For this goal, I decided that I would donate / loan $100 as a starting point.  (I use the term donate because when the loans are repaid, I plan to keep the money going back out to other projects.)  Over the last week, I've been looking at projects and chose four for funding at a $25 apiece level.  I wanted to spread the money around, so I managed to find a mix of projects and areas of the world where I can help.  My first four loans went to:
  • purchasing a water pump and filtration system for a school in Uganda so that the students and teachers would have access to drinking water during the school day
  • helping a group of five women in India expand their individual businesses that pay for each family's living expenses
  • buying basic tools for a trained blacksmith in Palestine so he can set up his own forge as a second source of income 
  • allowing a restaurant in Haiti to add small food carts that will create additional jobs in the community

Searching for projects was a big reminder of how fortunate I am.  Though it was tempting to fund campaigns that would make a family's life more comfortable (through simple things like financing a latrine for their dwelling), I tried to find projects that had the potential to create something positive for the entire community where they were located.  I look forward to seeing how the process continues and sending the money out again on additional loans.

Tuesday, April 26, 2016

#60 - Maybe something was chasing me

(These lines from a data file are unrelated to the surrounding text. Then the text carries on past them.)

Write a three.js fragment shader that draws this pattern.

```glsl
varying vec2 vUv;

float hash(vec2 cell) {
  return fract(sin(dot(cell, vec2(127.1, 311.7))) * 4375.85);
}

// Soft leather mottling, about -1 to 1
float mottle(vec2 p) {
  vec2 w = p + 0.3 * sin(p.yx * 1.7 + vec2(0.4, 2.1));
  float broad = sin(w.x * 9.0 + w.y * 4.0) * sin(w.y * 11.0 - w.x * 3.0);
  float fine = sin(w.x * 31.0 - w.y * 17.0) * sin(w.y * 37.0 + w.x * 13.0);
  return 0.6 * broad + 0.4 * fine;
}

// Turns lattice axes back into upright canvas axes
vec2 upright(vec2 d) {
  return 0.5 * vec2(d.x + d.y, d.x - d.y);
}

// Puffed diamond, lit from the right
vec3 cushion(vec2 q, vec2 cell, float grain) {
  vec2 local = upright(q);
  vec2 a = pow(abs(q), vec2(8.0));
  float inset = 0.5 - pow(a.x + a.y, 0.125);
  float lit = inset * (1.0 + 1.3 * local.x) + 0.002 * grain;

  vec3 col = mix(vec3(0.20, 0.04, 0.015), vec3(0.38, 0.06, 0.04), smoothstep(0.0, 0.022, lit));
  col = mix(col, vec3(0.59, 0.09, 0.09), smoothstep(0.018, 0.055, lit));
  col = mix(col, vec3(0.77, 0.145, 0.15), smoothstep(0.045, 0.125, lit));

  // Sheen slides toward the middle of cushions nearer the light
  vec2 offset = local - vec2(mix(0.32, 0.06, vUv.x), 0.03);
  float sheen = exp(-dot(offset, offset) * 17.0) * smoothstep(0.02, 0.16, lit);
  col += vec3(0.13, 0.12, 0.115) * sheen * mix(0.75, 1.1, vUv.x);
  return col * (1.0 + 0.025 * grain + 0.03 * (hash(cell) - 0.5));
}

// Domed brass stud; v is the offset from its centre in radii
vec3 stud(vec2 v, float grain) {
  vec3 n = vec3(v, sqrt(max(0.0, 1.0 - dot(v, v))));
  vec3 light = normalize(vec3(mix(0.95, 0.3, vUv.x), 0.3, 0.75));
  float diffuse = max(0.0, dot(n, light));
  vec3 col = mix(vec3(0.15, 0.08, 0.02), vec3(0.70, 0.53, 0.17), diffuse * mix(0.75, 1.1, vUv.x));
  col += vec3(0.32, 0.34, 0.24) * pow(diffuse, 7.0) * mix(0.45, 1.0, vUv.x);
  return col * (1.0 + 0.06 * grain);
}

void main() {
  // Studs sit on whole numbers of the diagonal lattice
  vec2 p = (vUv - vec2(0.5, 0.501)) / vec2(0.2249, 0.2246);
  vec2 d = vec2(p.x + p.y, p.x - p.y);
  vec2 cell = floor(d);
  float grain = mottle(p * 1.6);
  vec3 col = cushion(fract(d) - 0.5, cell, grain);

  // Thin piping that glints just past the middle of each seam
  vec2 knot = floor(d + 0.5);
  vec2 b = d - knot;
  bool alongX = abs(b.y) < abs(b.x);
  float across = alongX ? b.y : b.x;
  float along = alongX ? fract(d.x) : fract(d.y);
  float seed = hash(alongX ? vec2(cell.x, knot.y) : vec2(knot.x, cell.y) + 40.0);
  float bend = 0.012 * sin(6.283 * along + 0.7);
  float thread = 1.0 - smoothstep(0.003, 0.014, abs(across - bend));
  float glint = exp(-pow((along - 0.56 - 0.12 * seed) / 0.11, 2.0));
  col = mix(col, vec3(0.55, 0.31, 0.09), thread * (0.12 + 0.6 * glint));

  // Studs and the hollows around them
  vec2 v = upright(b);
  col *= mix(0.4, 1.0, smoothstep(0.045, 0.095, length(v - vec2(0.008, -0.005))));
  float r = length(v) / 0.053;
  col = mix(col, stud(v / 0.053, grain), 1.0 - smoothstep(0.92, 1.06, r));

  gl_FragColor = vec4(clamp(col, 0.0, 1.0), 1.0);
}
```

I did not expected to have another goal completed so quickly.  In fact, I thought this particular fitness goal would take me at least a month to achieve (if then).  However, yesterday morning, I did manage to break my running plateau in WiiFit - and it wasn't a fluke since I got a 2nd four star rating today.  You can see from the second photo (taken yesterday) that it wasn't a significant jump over my previous high scores.  While I don't believe that I could ever run this quickly in the real world (my living room has absolutely nothing for me to trip over but my own feet and the only hills are on the screen); it is nice to know that I can at least sustain a decent jog in place for half an hour without having a heart attack.